(INFORMATION SUPPLIED begins)

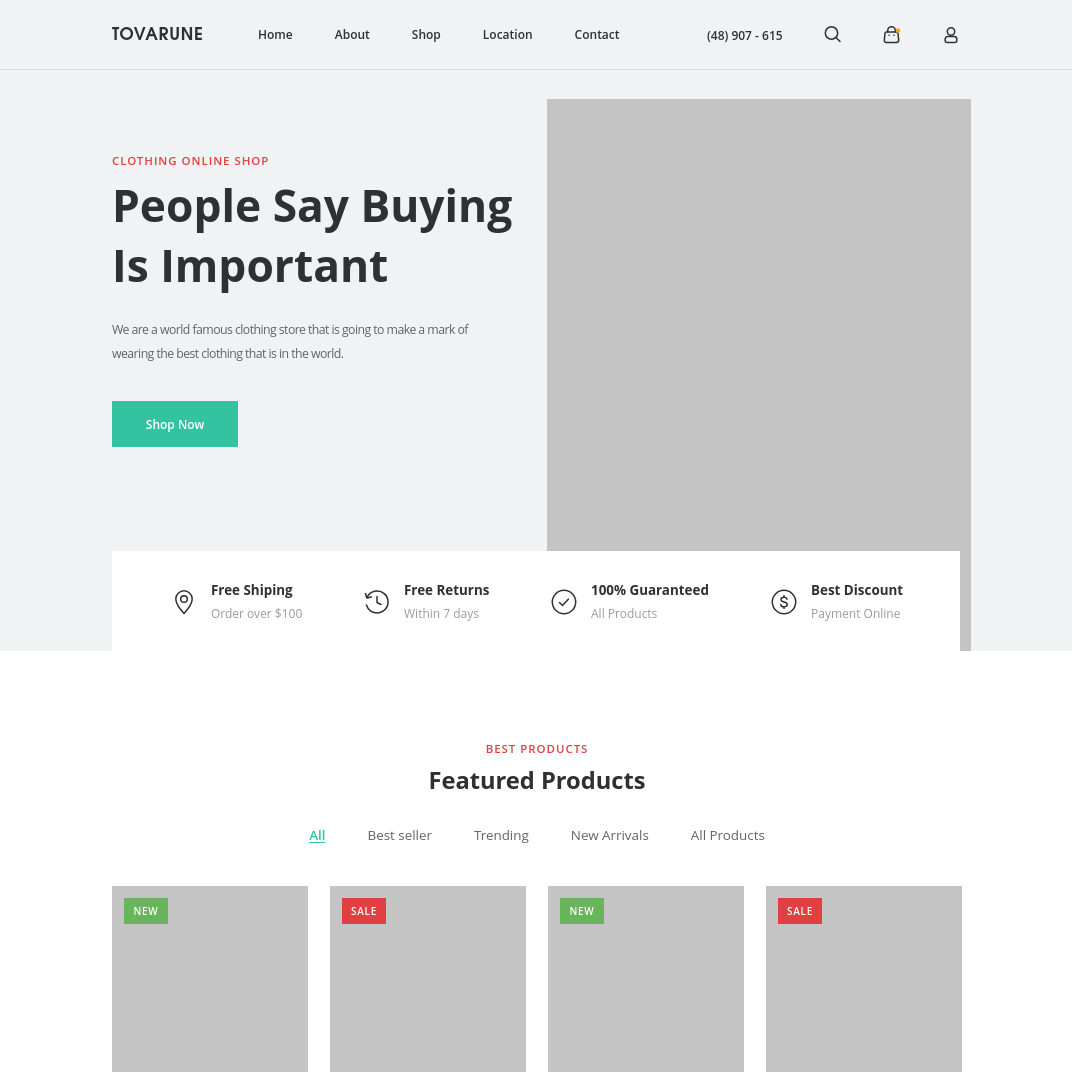
<!DOCTYPE html>
<html lang="en">
<head>
<meta charset="utf-8">
<title>Clothing online shop</title>
<style>
:root {
  --ink: #2f3033;
  --body: #626366;
  --muted: #9a9b9d;
  --mist: #f1f2f4;
  --rule: #dcdde0;
  --placeholder: #c4c4c4;
  --teal: #34c3a0;
  --red: #e23f41;
  --green: #68b55c;
  --orange: #f9a02b;
}
* { box-sizing: border-box; margin: 0; padding: 0; }
html, body { width: 1072px; height: 1072px; overflow: hidden; }
body { background: #fff; color: var(--ink); font-family: "Open Sans", "Noto Sans", sans-serif; white-space: nowrap; }
a { color: inherit; text-decoration: none; }
ul { list-style: none; }
svg { display: block; flex: none; fill: none; stroke: var(--ink); stroke-width: 1.5; stroke-linecap: round; stroke-linejoin: round; }

.hero { position: relative; height: 651px; background: var(--mist); }
.site-header {
  display: grid; grid-template-columns: 146px 449px 1fr; align-items: center;
  height: 70px; padding: 0 112px; border-bottom: 1px solid var(--rule);
  font-size: 12px; font-weight: 600;
}
.brand { font: 700 17px "TeX Gyre Adventor", "Open Sans", sans-serif; letter-spacing: .7px; }
.main-nav ul { display: flex; gap: 42px; }
.actions { display: flex; align-items: center; }
.phone { width: 117px; padding-top: 2px; }
.icon-links { display: flex; gap: 42px; }

.hero-copy { padding: 83px 0 0 112px; }
.eyebrow { color: var(--red); font-size: 11.5px; font-weight: 600; line-height: 16px; letter-spacing: .95px; }
.hero-title { margin-top: 6px; font-size: 44.3px; font-weight: 700; line-height: 60px; }
.hero-text { margin-top: 23px; color: var(--body); font-size: 12.3px; line-height: 24px; letter-spacing: -.56px; }
.button {
  display: flex; align-items: center; justify-content: center;
  width: 126px; height: 46px; margin-top: 35px;
  background: var(--teal); color: #fff; font-size: 12px; font-weight: 600;
}
.hero-image { position: absolute; left: 547px; top: 99px; width: 424px; height: 552px; background: var(--placeholder); }

.benefits {
  position: absolute; left: 112px; top: 551px; width: 848px; height: 100px;
  display: grid; grid-template-columns: 193px 187px 220px 1fr; align-items: center;
  padding: 1px 0 0 59px; background: #fff;
}
.benefit { display: flex; align-items: center; gap: 14px; }
.benefit h3 { font-size: 13.4px; font-weight: 700; line-height: 24px; }
.benefit p { color: var(--muted); font-size: 12px; line-height: 24px; }

.products { padding: 90px 110px 0 112px; }
.section-head { text-align: center; }
.section-title { margin-top: 7px; font-size: 23.7px; font-weight: 700; line-height: 32px; }
.tabs { display: flex; justify-content: center; gap: 42px; margin-top: 29px; color: var(--body); font-size: 13.4px; line-height: 20px; }
.tabs .current { color: var(--teal); font-weight: 600; text-decoration: underline; text-underline-offset: 2px; }
.product-grid { display: grid; grid-template-columns: repeat(4, 196px); gap: 22px; margin-top: 41px; }
.product { height: 186px; padding: 12px; background: var(--placeholder); }
.badge {
  display: flex; align-items: center; justify-content: center; width: 44px; height: 26px;
  color: #fff; font-size: 10px; font-weight: 600; letter-spacing: .7px;
}
.badge-new { background: var(--green); }
.badge-sale { background: var(--red); }
</style>
</head>
<body>
<section class="hero">
  <header class="site-header">
    <a class="brand" href="#">TOVARUNE</a>
    <nav class="main-nav">
      <ul>
        <li><a href="#">Home</a></li>
        <li><a href="#">About</a></li>
        <li><a href="#">Shop</a></li>
        <li><a href="#">Location</a></li>
        <li><a href="#">Contact</a></li>
      </ul>
    </nav>
    <div class="actions">
      <span class="phone">(48) 907 - 615</span>
      <div class="icon-links">
        <a href="#" aria-label="Search">
          <svg width="17" height="20" viewBox="0 0 17 20"><circle cx="7.5" cy="8" r="6.2"/><path d="M12 12.5l4 4"/></svg>
        </a>
        <a href="#" aria-label="Shopping bag">
          <svg width="18" height="20" viewBox="0 0 18 20">
            <path d="M3.5 7h10a1.5 1.5 0 0 1 1.5 1.3l.7 7a2 2 0 0 1-2 2.2H3.3a2 2 0 0 1-2-2.2l.7-7A1.5 1.5 0 0 1 3.5 7z"/>
            <path d="M4.7 7V5.5a3.8 3.8 0 0 1 7.6 0V7"/>
            <path d="M6 10.2h.1M11 10.2h.1"/>
            <circle cx="15" cy="5.5" r="2.2" fill="var(--orange)" stroke="none"/>
          </svg>
        </a>
        <a href="#" aria-label="Account">
          <svg width="16" height="20" viewBox="0 0 16 20"><circle cx="8" cy="6.5" r="3.7"/><path d="M4.8 11.5h6.4a2.6 2.6 0 0 1 2.6 2.6v1.4a2 2 0 0 1-2 2H4.2a2 2 0 0 1-2-2v-1.4a2.6 2.6 0 0 1 2.6-2.6z"/></svg>
        </a>
      </div>
    </div>
  </header>

  <div class="hero-copy">
    <p class="eyebrow">CLOTHING ONLINE SHOP</p>
    <h1 class="hero-title">People Say Buying<br>Is Important</h1>
    <p class="hero-text">We are a world famous clothing store that is going to make a mark of<br>wearing the best clothing that is in the world.</p>
    <a class="button" href="#">Shop Now</a>
  </div>
  <div class="hero-image" role="img" aria-label="Placeholder for the main clothing photo"></div>

  <div class="benefits">
    <div class="benefit">
      <svg width="26" height="26" viewBox="0 0 26 26"><path d="M13 24.5C8.500 19.500 4.800 14.500 4.800 10a8.200 8.200 0 0 1 16.400 0c0 4.500-3.700 9.500-8.200 14.500z"/><circle cx="13" cy="10" r="3.3"/></svg>
      <div><h3>Free Shiping</h3><p>Order over $100</p></div>
    </div>
    <div class="benefit">
      <svg width="26" height="26" viewBox="0 0 26 26"><path d="M3 8.500a11 11 0 1 1-.5 7.500M1.500 4.500L2.800 9l4.600-1M13 7.500v6l4 2"/></svg>
      <div><h3>Free Returns</h3><p>Within 7 days</p></div>
    </div>
    <div class="benefit">
      <svg width="26" height="26" viewBox="0 0 26 26"><circle cx="13" cy="13" r="11.7"/><path d="M8.500 13.500l3 3 6-6.500"/></svg>
      <div><h3>100% Guaranteed</h3><p>All Products</p></div>
    </div>
    <div class="benefit">
      <svg width="26" height="26" viewBox="0 0 26 26"><circle cx="13" cy="13" r="11.7"/><path d="M16 10.200c-.3-1.400-1.500-2-3-2-1.700 0-3 .8-3 2.300 0 3.300 6.200 1.700 6.200 5 0 1.500-1.400 2.300-3.200 2.300-1.700 0-3-.7-3.200-2.200M13 6.500v1.700M13 17.800v1.700"/></svg>
      <div><h3>Best Discount</h3><p>Payment Online</p></div>
    </div>
  </div>
</section>

<section class="products">
  <div class="section-head">
    <p class="eyebrow">BEST PRODUCTS</p>
    <h2 class="section-title">Featured Products</h2>
  </div>
  <ul class="tabs">
    <li><a class="current" href="#">All</a></li>
    <li><a href="#">Best seller</a></li>
    <li><a href="#">Trending</a></li>
    <li><a href="#">New Arrivals</a></li>
    <li><a href="#">All Products</a></li>
  </ul>
  <div class="product-grid">
    <div class="product" role="img" aria-label="Placeholder for a new product photo"><span class="badge badge-new">NEW</span></div>
    <div class="product" role="img" aria-label="Placeholder for a sale product photo"><span class="badge badge-sale">SALE</span></div>
    <div class="product" role="img" aria-label="Placeholder for a new product photo"><span class="badge badge-new">NEW</span></div>
    <div class="product" role="img" aria-label="Placeholder for a sale product photo"><span class="badge badge-sale">SALE</span></div>
  </div>
</section>
</body>
</html>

(INFORMATION SUPPLIED ends)

#### DESCRIPTION OF THE TASK:
Every line in the data that holds the string "phone" should be copied.

#### ANSWER SPACE:
.phone { width: 117px; padding-top: 2px; }
      <span class="phone">(48) 907 - 615</span>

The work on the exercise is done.